→ Brief:
Each line holding the word "function" must appear in the answer, copied from the entries.
---+---
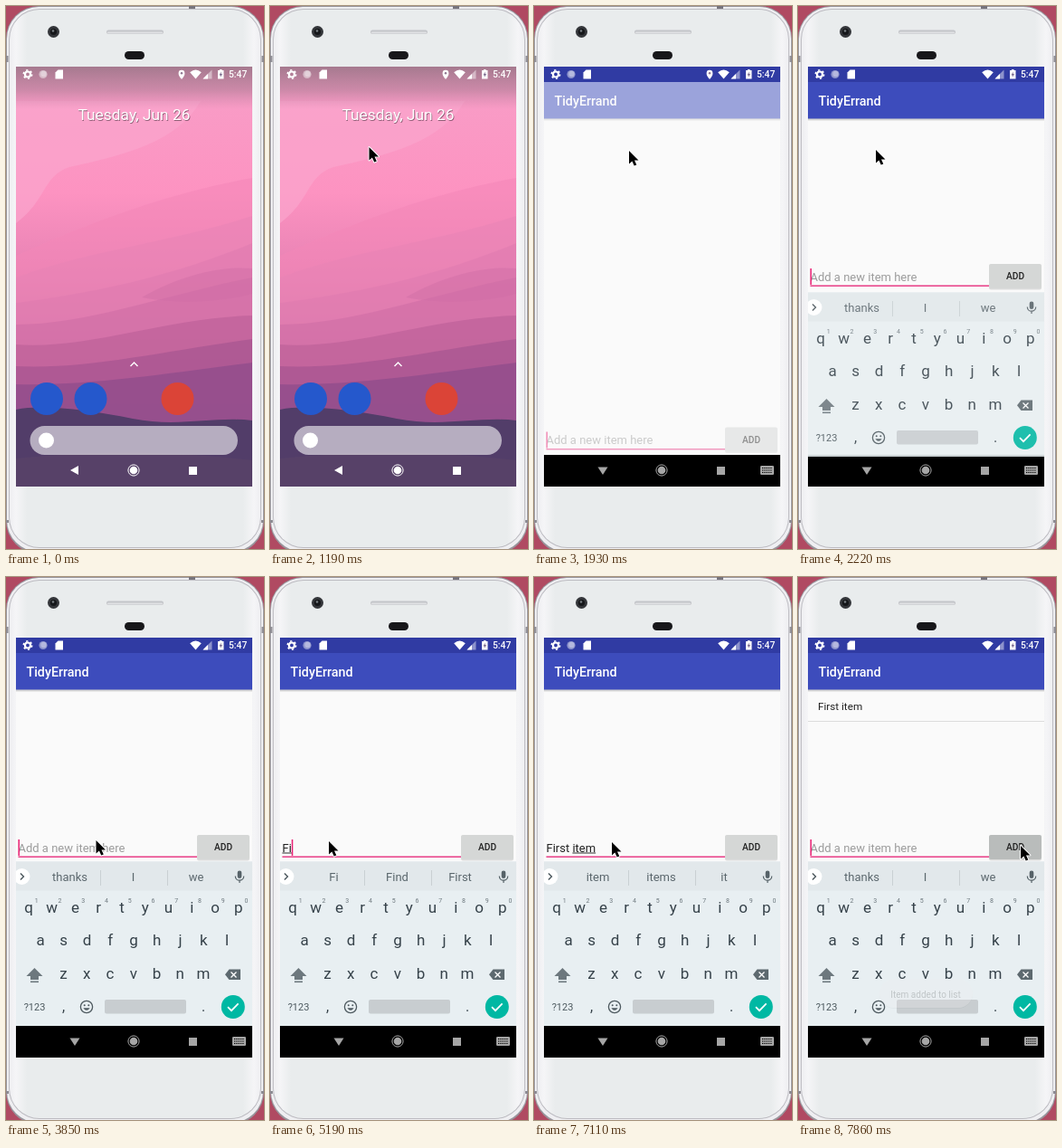
These frames come from a looping animation (285x600 px, 8 s). An HTML page:

```html
<!DOCTYPE html>
<html lang="en">
<head>
<meta charset="utf-8">
<title>To-do app on a phone</title>
<style>
  html, body { margin: 0; width: 100%; height: 100%; overflow: hidden; background: #b04a62; }
  svg { display: block; width: 100vw; height: 100vh; font-family: Roboto, sans-serif; }
  .mid { text-anchor: middle; }
  .med { font-weight: 500; }
</style>
</head>
<body>
<svg id="stage" viewBox="0 0 285 600" xmlns="http://www.w3.org/2000/svg"></svg>
<script>
const LOOP = 8000, STEP = 148, LAST = 53;

const text = (x, y, size, fill, str, more = '') =>
  `<text x="${x}" y="${y}" font-size="${size}" fill="${fill}" ${more}>${str}</text>`;
const rect = (x, y, w, h, fill, more = '') =>
  `<rect x="${x}" y="${y}" width="${w}" height="${h}" fill="${fill}" ${more}/>`;
const disc = (x, y, r, fill, more = '') =>
  `<circle cx="${x}" cy="${y}" r="${r}" fill="${fill}" ${more}/>`;
const path = (d, fill, more = '') => `<path d="${d}" fill="${fill}" ${more}/>`;
const stroke = (d, color, w = 1, more = '') =>
  `<path d="${d}" fill="none" stroke="${color}" stroke-width="${w}" ${more}/>`;
const fade = (id, stops) =>
  `<linearGradient id="${id}" x2="0" y2="1">${stops.map(([o, c, a = 1]) =>
    `<stop offset="${o}" stop-color="${c}" stop-opacity="${a}"/>`).join('')}</linearGradient>`;

function defs() {
  return `<defs>
    ${fade('sky', [[0, '#f79fc8'], [.3, '#fd93c1'], [.5, '#e681b3'], [.62, '#c8689d'], [.7, '#a8538c'], [.78, '#7f4686'], [.84, '#644184'], [1, '#5a4370']])}
    ${fade('scrim', [[0, '#6f6068', .6], [.55, '#7d6672', .36], [1, '#a07088', 0]])}
    ${fade('drop', [[0, '#000', .22], [1, '#000', 0]])}
    <linearGradient id="shell">
      <stop offset="0" stop-color="#eeeef1"/><stop offset=".025" stop-color="#f5f5f7"/>
      <stop offset=".07" stop-color="#e9eced"/><stop offset=".93" stop-color="#e9eced"/>
      <stop offset=".975" stop-color="#f5f5f7"/><stop offset="1" stop-color="#eeeef1"/>
    </linearGradient>
    <clipPath id="glass"><rect x="11" y="67" width="261" height="464"/></clipPath>
  </defs>`;
}

function phone() {
  return rect(0, 0, 285, 600, '#b04a62')
    + rect(0, 0, 285, 605, '#98959c', 'rx="36"')
    + rect(1, 1, 283, 602, '#efeff2', 'rx="35"')
    + rect(3, 3, 279, 596, '#bcbbc1', 'rx="34"')
    + rect(4, 4, 277, 594, 'url(#shell)', 'rx="33"')
    + rect(202, 0, 7, 3, '#77747c') + rect(0, 55, 2.5, 7, '#8d8b92') + rect(282.5, 55, 2.5, 7, '#8d8b92')
    + rect(0, 568, 3, 3, '#8d8b92') + rect(282, 568, 3, 3, '#8d8b92')
    + disc(52.5, 28.5, 6.5, '#34363a') + disc(52.5, 28.5, 3.6, '#15171a') + disc(52, 27.5, 1.3, '#777d82')
    + rect(111, 26.5, 63, 4.5, '#c3c5c9', 'rx="2.2"') + rect(112, 28.5, 61, 2, '#e0e1e4', 'rx="1"')
    + rect(131, 50, 22, 9, '#17171a', 'rx="4.5"');
}

function wallpaper() {
  const bands = [
    [276, 240, 206, 190, '#f487b8', .55], [300, 270, 262, 232, '#e883b5', .5],
    [328, 318, 300, 262, '#dd7bb0', .5], [352, 352, 318, 300, '#cc6ba3', .5],
    [374, 380, 344, 342, '#b65a94', .5], [398, 402, 380, 368, '#9c4e8c', .5],
    [418, 420, 406, 394, '#804788', .5]
  ];
  return rect(11, 67, 261, 464, 'url(#sky)')
    + path('M11 105H215C190 150 130 165 70 178C40 188 45 215 11 240Z', '#fba6cd', 'opacity=".7"')
    + bands.map(([a, b, c, d, fill, o]) =>
        path(`M11 ${a}C90 ${b} 180 ${c} 272 ${d}V531H11Z`, fill, `opacity="${o}"`)).join('')
    + path('M150 322C180 304 230 286 272 290V318C230 330 180 328 150 322Z', '#cf6ea4', 'opacity=".45"')
    + path('M11 446C40 440 90 446 140 456S230 453 272 458V531H11Z', '#523d69')
    + path('M11 500Q140 486 272 502V531H11Z', '#5b4468', 'opacity=".7"')
    + rect(11, 67, 261, 47, 'url(#scrim)');
}

function launcher() {
  return wallpaper()
    + text(142.2, 127, 17.4, '#4c3040', 'Tuesday, Jun 26', 'class="mid" opacity=".6"')
    + text(141.5, 126, 17.4, '#fff', 'Tuesday, Jun 26', 'class="mid"')
    + stroke('M137.5 398l4-4 4 4', '#fff', 1.4)
    + disc(45, 434, 18, '#2558cc') + disc(93.5, 434, 18, '#2558cc') + disc(189.5, 434, 18, '#db4437')
    + rect(26.5, 464, 229.5, 32, '#fff', 'rx="16" opacity=".58"')
    + disc(44.5, 480, 8.5, '#fff');
}

const homeKeys = color =>
  disc(141, 513, 4.3, color) + disc(141, 513, 6.1, 'none', `stroke="${color}" stroke-width="1"`)
  + rect(202, 509, 9, 9, color);

function navBar() {
  const grey = '#a6a6a6';
  const keys = [0, 1, 2].map(r =>
    stroke(`M252 ${510.5 + r * 2.5}H263`, '#000', 1.2, 'stroke-dasharray="1.3 1"')).join('');
  return rect(11, 496, 261, 35, '#000')
    + path('M70.5 509.5H81.5L76 518Z', grey) + homeKeys(grey)
    + rect(250, 508, 15, 10, grey, 'rx="1.2"') + keys;
}

function statusIcons() {
  const w = '#fff';
  return disc(24, 75.5, 3, 'none', 'stroke="#fff" stroke-width="2.2"')
    + disc(24, 75.5, 4.7, 'none', 'stroke="#fff" stroke-width="1.6" stroke-dasharray="2.2 2.72"')
    + disc(41, 75.5, 4.6, w, 'opacity=".45"') + disc(41.5, 75, 3.2, w, 'opacity=".35"')
    + path('M57.5 70.5H63V80.5H54.5V73.5Z', w)
    + `<g id="pin">${path('M194 81C191 77.5 190.6 76 190.6 74.2A3.4 3.4 0 0 1 197.4 74.2C197.4 76 197 77.5 194 81Z', w)}${disc(194, 74.2, 1.2, '#8f7690')}</g>`
    + path('M203.2 73.2Q209.5 67.6 215.8 73.2L209.5 80.6Z', w)
    + path('M217.5 80.5L227.5 70.5V80.5Z', w, 'opacity=".45"') + path('M217.5 80.5L223 75V80.5Z', w)
    + path('M236 70H238.5V71H240.5V80.5H234V71H236Z', w) + path('M237.8 72.5L235.5 76.5H237L236.7 79L239 75H237.5Z', '#77688c')
    + text(246, 79.2, 10.3, w, '5:47', 'class="med"');
}

function appBody() {
  return rect(11, 84, 261, 40.5, '#3d4cbc')
    + rect(11, 124.5, 261, 3, 'url(#drop)')
    + text(22.5, 110, 14.3, '#fff', 'TidyErrand', 'class="med"')
    + `<g id="row">${text(22, 146.5, 11.7, '#222', 'First item')}${rect(11, 159, 261, 1, '#dcdcdc')}</g>`
    + `<g id="entry">`
    + text(13.5, 303.5, 13, '#9c9c9c', 'Add a new item here', 'id="hint"')
    + text(13.5, 303.5, 13, '#222', '', 'id="typed" xml:space="preserve"')
    + rect(0, 304.5, 0, 1, '#333', 'id="under"')
    + rect(13.5, 308.5, 197.5, 1.4, '#e8307f')
    + rect(13.5, 290, 1.5, 18, '#e91e72', 'id="caret"')
    + rect(211, 286, 58, 27.5, '#000', 'rx="2" opacity=".12"')
    + rect(211, 285, 58, 27, '#d5d7d6', 'rx="2" id="button"')
    + text(240, 302, 10.2, '#222', 'ADD', 'class="mid med"') + `</g>`;
}

function keyboard() {
  const ink = '#36424a', dim = '#6d787e';
  const keys = (letters, x, y) => [...letters].map((c, i) =>
    text(x + i * 25.75, y, 17, ink, c, 'class="mid"')).join('');
  const digits = [...'1234567890'].map((c, i) =>
    text(33.8 + i * 25.75, 359.5, 7, dim, c, 'class="mid"')).join('');
  return rect(11, 314.5, 261, 181.5, '#e8eff2') + rect(11, 314.5, 261, 32, '#e2e8eb')
    + disc(17.5, 331, 9, '#fff') + stroke('M16 327.5l3.5 3.5-3.5 3.5', '#4a565c', 1.4)
    + rect(104, 324, 1, 17, '#c9d0d3') + rect(178, 324, 1, 17, '#c9d0d3')
    + [70.5, 140.5, 210].map((x, i) => text(x, 335.5, 13, '#5b676d', '', `class="mid" id="s${i}"`)).join('')
    + rect(255.7, 324.5, 4.6, 8.5, '#566268', 'rx="2.3"') + stroke('M253.3 330.5a4.7 4.7 0 0 0 9.4 0M258 335.2V338', '#566268', 1.2)
    + keys('qwertyuiop', 25, 371) + digits + keys('asdfghjkl', 38, 407) + keys('zxcvbnm', 63.5, 444)
    + path('M31.5 432L40.5 441H36V445H27V441H22.5Z', dim) + rect(27, 446.5, 9, 1.6, dim)
    + path('M246.5 433.5H259V445H246.5L242 439.2Z', '#5d696f') + stroke('M248.5 436.5l6 6m0-6l-6 6', '#fff', 1.3)
    + text(31.5, 479, 11, '#4d595f', '?123', 'class="mid"')
    + text(63.5, 480, 16, ink, ',', 'class="mid"') + text(218, 480, 16, ink, '.', 'class="mid"')
    + disc(89, 475, 6.6, 'none', 'stroke="#4d595f" stroke-width="1.3"')
    + disc(86.7, 473.3, 1, '#4d595f') + disc(91.3, 473.3, 1, '#4d595f') + path('M85.3 476.2H92.7Q89 481.4 85.3 476.2Z', '#4d595f')
    + rect(109, 467, 90, 15.5, '#c8cdd0', 'rx="2"')
    + disc(250.8, 475, 13, '#00b8a3') + stroke('M245 475.2l4 4 7.6-7.8', '#fff', 1.7);
}

const toast = rect(90, 445, 103, 32, '#000', 'rx="16" opacity=".12"')
  + rect(90, 444, 103, 32, '#eeeeee', 'rx="16"')
  + text(141, 465, 10, '#444', 'Item added to list', 'class="mid"');

document.getElementById('stage').innerHTML = defs() + phone() + `<g clip-path="url(#glass)">
  ${launcher()}
  ${path('M80 508V518L71 513Z', '#fff')}${homeKeys('#fff')}
  <g id="app">${rect(11, 67, 261, 464, '#fafafa')}${rect(11, 67, 261, 17, '#303ba3')}<g id="body">${appBody()}</g></g>
  <g id="nav">${navBar()}</g>
  ${statusIcons()}
  <g id="board">${keyboard()}</g>
  <g id="toast">${toast}</g></g>
  ${path('M0 0V14.5L3.4 11.4L5.7 16.6L8.3 15.4L6 10.4H10.5Z', '#000', 'id="mouse" stroke="#fff" stroke-width="1.8" paint-order="stroke" stroke-linejoin="round"')}`;

const el = {};
document.querySelectorAll('svg [id]').forEach(n => el[n.id] = n);

// Tracks hold [tick, ...values]
const tracks = {
  mouse: [[3, 212, 353], [5, 178, 270], [7, 120, 172], [8, 109.5, 156], [11, 109.5, 156], [13, 105, 160],
    [15, 86, 159], [17, 86, 159], [18, 89, 192], [19, 96, 256], [20, 99.5, 291], [26, 99.5, 291],
    [28, 82, 297], [30, 65, 292], [47, 65, 292], [48, 86, 293], [50, 205, 296], [51, 246, 297]],
  app: [[9, 300, 0], [10, 139, .96], [11, 38, 1], [12, 5, 1], [13, 0, 1]],
  body: [[12, 0], [13, .5], [14, 1]],
  nav: [[11, 0], [12, .6], [13, 1]],
  board: [[13, 18, 0], [14, 9, .45], [15, 2, .88], [16, 0, 1]],
  toast: [[52, 0], [53, .24]]
};
const typing = [[0, ''], [33, 'F'], [35, 'Fi'], [36, 'Firs'], [37, 'First'], [38, 'First '], [39, 'First i'],
  [41, 'First it'], [44, 'First ite'], [45, 'First item'], [52, '']];
const hints = [[0, 'thanks', 'I', 'we'], [33, 'F', 'I', 'For'], [35, 'Fi', 'Find', 'First'], [36, 'Firs', 'First', 'Fire'],
  [37, 'First', 'Firsts', 'Fist'], [38, 'of', 'time', 'thing'], [39, 'I', 'in', 'is'], [41, 'it', "it's", 'I'],
  [44, 'item', 'ite', 'items'], [45, 'item', 'items', 'it'], [52, 'thanks', 'I', 'we']];
const blinks = [[0, 1], [17, 0], [20, 1], [23, 0], [26, 1], [29, 0], [33, 1], [48, 0], [51, 1]];

const latest = (list, n) => list.filter(k => k[0] <= n).pop().slice(1);

function at(name, n) {
  const keys = tracks[name];
  if (n <= keys[0][0]) return keys[0].slice(1);
  const j = keys.findIndex(k => k[0] >= n);
  if (j < 0) return keys[keys.length - 1].slice(1);
  const a = keys[j - 1], b = keys[j], p = (n - a[0]) / (b[0] - a[0]);
  return a.slice(1).map((v, i) => v + (b[i + 1] - v) * p);
}

const alpha = (id, v) => el[id].setAttribute('opacity', v);
const move = (id, x, y) => el[id].setAttribute('transform', `translate(${x} ${y})`);

function draw(n) {
  const [appY, appA] = at('app', n), [keyY, keyA] = at('board', n);
  move('mouse', ...at('mouse', n));
  alpha('mouse', n >= 3 ? 1 : 0);
  move('app', 0, appY);
  alpha('app', appA);
  alpha('body', at('body', n)[0]);
  alpha('nav', at('nav', n)[0]);
  alpha('pin', n < 14 ? 1 : 0);
  move('entry', 0, n < 14 ? 180.5 : 0);
  move('board', 0, keyY);
  alpha('board', keyA);
  alpha('row', n >= 52 ? 1 : 0);
  alpha('toast', at('toast', n)[0]);
  el.button.setAttribute('fill', n >= 51 ? '#b9bcbb' : '#d5d7d6');

  const [str] = latest(typing, n);
  const width = s => {
    el.typed.textContent = s;
    return s ? el.typed.getComputedTextLength() : 0;
  };
  const start = width(str.slice(0, str.lastIndexOf(' ') + 1)), end = width(str);
  el.under.setAttribute('x', 13.5 + start);
  el.under.setAttribute('width', Math.max(0, end - start));
  el.caret.setAttribute('x', 13.5 + end);
  alpha('caret', latest(blinks, n)[0]);
  alpha('hint', str ? 0 : 1);
  latest(hints, n).forEach((s, i) => el['s' + i].textContent = s);
}

function loop() {
  const t = performance.now() % LOOP;
  draw(Math.min(LAST, Math.floor((t + 12) / STEP)));
  requestAnimationFrame(loop);
}
loop();
</script>
</body>
</html>
```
---+---
→ Response to the exercise:
function defs() {
function phone() {
function wallpaper() {
function launcher() {
function navBar() {
function statusIcons() {
function appBody() {
function keyboard() {
function at(name, n) {
function draw(n) {
function loop() {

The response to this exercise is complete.